Description of the task:
From the entries that follow, list every line in which the string "corners" appears.

Stored records
-=-=-=-=-

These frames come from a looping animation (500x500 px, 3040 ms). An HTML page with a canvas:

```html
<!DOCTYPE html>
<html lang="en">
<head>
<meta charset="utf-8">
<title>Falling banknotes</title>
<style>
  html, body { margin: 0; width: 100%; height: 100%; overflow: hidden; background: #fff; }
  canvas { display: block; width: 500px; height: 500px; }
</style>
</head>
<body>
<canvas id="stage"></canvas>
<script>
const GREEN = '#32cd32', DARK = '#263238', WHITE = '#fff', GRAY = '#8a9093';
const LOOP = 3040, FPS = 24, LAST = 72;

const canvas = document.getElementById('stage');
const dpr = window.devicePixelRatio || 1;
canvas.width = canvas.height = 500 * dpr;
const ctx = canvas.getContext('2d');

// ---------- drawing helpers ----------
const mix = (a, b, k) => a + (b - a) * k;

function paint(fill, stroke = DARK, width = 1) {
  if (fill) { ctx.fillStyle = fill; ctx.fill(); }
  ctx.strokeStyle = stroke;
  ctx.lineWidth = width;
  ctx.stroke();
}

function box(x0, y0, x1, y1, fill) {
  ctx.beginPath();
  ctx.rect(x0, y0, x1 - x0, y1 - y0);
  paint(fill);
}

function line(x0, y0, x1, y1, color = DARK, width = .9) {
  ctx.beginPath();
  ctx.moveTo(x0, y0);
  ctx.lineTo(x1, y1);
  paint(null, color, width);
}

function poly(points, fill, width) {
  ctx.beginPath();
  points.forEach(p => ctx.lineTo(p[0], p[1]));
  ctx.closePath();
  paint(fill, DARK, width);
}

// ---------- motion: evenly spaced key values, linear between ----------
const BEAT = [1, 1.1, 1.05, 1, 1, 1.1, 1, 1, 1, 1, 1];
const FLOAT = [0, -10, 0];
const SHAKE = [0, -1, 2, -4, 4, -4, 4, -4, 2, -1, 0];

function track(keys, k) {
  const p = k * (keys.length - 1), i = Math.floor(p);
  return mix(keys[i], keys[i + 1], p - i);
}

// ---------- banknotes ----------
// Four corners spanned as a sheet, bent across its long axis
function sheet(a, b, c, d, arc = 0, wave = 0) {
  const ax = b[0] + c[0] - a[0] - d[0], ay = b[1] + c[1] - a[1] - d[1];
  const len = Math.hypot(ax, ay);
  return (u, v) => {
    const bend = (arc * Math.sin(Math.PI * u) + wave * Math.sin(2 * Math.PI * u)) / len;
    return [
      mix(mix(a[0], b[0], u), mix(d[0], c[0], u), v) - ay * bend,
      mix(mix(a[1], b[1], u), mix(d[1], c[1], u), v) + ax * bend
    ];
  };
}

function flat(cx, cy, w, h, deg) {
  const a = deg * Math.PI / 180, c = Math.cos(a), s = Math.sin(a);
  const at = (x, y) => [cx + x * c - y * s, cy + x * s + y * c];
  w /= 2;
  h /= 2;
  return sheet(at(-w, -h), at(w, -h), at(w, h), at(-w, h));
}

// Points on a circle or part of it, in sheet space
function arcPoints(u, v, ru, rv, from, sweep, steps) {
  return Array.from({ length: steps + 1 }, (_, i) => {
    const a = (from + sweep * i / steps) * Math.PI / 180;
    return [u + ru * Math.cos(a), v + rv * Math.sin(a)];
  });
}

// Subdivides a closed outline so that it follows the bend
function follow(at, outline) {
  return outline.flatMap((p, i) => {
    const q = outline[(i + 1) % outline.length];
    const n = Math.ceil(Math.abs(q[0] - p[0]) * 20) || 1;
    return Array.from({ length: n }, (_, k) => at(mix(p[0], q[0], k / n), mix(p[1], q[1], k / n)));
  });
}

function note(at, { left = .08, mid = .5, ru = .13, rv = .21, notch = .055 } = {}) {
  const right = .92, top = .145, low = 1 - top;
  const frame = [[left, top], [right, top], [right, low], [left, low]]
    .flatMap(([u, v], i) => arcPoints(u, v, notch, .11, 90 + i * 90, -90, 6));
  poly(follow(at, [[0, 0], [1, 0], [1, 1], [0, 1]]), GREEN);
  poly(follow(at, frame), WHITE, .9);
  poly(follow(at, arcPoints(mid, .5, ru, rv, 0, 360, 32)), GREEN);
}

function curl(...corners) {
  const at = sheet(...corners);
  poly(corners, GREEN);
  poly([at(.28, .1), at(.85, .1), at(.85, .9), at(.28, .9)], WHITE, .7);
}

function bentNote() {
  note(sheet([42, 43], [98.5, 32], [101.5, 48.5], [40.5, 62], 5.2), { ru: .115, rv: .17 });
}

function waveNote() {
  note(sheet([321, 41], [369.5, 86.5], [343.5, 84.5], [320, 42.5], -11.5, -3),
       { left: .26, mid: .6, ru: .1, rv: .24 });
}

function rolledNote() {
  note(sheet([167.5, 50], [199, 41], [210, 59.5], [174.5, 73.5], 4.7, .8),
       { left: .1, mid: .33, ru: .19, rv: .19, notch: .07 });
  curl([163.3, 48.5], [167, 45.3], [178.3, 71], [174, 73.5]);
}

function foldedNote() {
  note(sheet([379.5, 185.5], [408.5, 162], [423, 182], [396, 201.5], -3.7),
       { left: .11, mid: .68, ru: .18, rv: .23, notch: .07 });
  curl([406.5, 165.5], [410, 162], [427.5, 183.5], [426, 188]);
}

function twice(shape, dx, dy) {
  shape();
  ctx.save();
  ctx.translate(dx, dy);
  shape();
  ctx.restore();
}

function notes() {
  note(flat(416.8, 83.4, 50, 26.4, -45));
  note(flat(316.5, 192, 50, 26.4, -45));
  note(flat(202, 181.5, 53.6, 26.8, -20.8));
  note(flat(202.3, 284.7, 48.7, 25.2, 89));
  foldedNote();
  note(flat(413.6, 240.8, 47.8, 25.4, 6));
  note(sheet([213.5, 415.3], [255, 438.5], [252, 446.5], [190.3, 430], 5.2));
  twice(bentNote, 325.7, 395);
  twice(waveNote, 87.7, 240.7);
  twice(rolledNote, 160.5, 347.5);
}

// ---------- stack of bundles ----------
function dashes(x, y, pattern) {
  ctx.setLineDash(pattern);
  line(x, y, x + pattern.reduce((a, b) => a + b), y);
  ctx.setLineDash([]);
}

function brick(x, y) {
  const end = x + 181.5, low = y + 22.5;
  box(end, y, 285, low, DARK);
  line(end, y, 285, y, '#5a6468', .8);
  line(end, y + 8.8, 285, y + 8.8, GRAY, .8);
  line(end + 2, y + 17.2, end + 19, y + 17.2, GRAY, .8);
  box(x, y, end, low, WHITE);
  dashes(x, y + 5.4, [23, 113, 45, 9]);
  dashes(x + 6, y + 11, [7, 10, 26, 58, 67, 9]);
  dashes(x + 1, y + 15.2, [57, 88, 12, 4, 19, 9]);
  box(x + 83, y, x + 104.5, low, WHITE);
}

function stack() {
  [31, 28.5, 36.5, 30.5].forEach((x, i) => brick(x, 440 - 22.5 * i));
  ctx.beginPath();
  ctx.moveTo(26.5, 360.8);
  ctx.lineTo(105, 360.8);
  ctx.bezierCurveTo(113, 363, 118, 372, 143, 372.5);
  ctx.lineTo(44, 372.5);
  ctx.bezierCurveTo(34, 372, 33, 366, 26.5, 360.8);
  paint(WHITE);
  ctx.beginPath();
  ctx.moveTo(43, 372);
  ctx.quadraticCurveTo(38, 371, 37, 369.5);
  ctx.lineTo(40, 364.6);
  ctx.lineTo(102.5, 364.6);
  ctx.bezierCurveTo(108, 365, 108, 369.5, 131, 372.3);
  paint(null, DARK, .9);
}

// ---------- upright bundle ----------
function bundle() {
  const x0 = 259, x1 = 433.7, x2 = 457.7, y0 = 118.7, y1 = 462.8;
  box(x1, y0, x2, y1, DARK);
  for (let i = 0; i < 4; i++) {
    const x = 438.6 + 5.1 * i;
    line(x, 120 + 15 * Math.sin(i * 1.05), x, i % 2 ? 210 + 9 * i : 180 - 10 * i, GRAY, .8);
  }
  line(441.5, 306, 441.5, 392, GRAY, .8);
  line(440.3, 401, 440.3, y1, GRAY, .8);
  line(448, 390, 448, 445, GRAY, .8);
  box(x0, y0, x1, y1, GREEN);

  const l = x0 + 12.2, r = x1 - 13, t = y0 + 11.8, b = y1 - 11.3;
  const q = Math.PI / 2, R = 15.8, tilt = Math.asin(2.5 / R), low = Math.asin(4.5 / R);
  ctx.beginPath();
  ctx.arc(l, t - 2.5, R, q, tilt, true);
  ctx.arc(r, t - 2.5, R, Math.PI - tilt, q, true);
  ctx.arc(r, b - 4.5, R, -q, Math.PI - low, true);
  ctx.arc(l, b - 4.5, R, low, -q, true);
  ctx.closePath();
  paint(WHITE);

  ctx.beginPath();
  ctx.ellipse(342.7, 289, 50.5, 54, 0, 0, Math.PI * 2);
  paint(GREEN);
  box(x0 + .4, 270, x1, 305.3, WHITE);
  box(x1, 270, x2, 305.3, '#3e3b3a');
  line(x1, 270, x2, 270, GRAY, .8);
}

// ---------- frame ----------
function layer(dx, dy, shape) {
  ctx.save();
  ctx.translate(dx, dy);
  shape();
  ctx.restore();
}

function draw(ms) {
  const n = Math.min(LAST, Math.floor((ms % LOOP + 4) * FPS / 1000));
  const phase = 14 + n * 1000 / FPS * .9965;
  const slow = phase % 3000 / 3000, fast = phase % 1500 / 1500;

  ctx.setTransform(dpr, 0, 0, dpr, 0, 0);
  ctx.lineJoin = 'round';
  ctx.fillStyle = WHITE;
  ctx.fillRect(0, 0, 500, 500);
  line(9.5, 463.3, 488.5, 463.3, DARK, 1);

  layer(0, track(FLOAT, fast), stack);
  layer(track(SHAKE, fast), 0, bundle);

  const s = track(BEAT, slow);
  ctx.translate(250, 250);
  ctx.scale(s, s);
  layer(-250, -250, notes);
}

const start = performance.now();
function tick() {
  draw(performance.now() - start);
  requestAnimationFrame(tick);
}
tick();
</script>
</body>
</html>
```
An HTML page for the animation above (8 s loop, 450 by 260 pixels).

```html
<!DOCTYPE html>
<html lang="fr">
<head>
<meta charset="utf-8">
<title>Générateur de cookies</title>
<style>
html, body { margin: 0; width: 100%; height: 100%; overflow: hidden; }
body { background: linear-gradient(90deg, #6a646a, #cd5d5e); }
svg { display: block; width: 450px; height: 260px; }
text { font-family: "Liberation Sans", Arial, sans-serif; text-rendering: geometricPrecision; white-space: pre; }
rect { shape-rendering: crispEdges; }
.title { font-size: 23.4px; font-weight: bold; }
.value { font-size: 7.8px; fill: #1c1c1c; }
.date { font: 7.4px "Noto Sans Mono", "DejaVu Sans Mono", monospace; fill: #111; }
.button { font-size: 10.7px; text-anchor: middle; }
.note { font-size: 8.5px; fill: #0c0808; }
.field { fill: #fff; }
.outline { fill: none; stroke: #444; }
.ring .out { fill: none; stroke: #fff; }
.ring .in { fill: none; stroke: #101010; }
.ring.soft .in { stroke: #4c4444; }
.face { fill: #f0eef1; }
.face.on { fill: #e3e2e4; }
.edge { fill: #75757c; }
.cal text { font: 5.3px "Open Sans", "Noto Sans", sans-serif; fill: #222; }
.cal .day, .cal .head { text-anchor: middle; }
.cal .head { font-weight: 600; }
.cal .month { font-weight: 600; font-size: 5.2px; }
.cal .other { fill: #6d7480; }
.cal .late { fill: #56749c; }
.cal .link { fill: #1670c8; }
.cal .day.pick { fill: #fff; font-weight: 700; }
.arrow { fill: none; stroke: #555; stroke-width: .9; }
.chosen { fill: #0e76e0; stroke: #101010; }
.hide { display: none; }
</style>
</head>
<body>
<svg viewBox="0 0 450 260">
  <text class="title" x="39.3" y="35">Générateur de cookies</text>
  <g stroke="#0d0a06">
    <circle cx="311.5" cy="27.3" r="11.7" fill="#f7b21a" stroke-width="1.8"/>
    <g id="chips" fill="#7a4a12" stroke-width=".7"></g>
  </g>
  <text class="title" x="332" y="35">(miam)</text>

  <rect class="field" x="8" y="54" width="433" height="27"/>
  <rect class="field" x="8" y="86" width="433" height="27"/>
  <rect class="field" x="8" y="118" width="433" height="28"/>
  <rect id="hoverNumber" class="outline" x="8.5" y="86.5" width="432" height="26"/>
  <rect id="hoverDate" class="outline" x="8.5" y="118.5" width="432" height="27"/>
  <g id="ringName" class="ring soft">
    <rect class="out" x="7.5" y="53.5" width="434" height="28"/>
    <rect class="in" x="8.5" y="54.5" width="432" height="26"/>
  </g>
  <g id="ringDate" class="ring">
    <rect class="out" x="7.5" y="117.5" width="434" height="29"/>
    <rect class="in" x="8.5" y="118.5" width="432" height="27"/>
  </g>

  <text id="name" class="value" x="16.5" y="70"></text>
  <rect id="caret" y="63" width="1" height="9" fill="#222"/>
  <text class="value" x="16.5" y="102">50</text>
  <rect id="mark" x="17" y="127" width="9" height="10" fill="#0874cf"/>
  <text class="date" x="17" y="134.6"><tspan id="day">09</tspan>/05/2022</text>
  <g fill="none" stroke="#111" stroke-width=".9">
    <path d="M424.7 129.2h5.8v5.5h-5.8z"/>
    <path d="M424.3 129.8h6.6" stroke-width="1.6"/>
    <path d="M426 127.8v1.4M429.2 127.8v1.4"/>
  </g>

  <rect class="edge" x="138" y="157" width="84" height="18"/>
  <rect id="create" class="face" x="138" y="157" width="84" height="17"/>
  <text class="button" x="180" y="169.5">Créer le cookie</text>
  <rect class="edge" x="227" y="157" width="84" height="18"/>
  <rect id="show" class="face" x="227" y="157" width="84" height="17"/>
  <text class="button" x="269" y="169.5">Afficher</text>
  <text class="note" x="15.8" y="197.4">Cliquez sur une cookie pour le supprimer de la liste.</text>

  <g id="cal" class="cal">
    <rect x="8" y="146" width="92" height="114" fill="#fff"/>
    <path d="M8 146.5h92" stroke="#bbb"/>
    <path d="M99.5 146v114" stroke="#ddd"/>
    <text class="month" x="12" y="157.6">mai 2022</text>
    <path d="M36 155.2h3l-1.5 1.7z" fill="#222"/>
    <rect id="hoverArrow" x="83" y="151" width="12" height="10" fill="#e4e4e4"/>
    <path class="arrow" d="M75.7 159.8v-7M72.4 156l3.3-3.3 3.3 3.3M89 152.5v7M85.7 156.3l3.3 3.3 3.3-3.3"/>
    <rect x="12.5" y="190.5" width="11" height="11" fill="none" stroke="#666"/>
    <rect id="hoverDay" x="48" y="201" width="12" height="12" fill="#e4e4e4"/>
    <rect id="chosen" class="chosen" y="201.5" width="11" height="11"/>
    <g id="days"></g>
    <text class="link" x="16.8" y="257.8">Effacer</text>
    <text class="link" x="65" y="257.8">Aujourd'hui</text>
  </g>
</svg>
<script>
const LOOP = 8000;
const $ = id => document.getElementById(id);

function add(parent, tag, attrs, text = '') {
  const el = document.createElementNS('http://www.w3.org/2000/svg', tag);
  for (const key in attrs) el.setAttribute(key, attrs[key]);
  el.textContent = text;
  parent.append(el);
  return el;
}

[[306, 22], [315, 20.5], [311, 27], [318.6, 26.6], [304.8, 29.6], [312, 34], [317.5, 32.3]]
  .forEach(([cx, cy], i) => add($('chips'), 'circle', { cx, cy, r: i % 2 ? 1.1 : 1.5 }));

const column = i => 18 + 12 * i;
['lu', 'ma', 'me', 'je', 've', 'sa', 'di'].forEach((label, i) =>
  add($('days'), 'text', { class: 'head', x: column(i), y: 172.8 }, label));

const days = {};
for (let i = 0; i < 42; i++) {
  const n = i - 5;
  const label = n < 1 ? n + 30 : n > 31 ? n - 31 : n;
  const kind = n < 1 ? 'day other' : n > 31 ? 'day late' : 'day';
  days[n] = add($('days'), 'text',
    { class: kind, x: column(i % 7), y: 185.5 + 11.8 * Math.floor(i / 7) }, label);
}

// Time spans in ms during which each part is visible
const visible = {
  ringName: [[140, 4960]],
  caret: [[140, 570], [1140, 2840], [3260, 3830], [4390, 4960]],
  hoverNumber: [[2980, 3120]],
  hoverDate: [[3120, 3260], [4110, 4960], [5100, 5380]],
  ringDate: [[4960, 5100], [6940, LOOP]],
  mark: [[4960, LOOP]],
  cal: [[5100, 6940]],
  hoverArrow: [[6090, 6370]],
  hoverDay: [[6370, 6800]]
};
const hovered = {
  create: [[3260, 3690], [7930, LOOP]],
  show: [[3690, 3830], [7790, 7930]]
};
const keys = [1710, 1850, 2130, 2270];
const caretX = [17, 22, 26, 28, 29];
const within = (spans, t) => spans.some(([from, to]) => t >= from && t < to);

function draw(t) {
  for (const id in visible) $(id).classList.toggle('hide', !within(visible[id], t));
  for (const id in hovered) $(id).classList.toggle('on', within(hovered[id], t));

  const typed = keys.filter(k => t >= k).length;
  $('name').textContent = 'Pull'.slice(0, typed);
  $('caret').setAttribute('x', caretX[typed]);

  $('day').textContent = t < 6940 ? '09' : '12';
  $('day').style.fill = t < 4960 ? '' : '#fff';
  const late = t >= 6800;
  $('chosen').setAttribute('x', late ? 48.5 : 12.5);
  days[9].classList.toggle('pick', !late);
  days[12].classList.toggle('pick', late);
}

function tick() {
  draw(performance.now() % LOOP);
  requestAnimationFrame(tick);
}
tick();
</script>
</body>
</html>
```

-=-=-=-=-

Exercise result:
// Four corners spanned as a sheet, bent across its long axis
function curl(...corners) {
  const at = sheet(...corners);
  poly(corners, GREEN);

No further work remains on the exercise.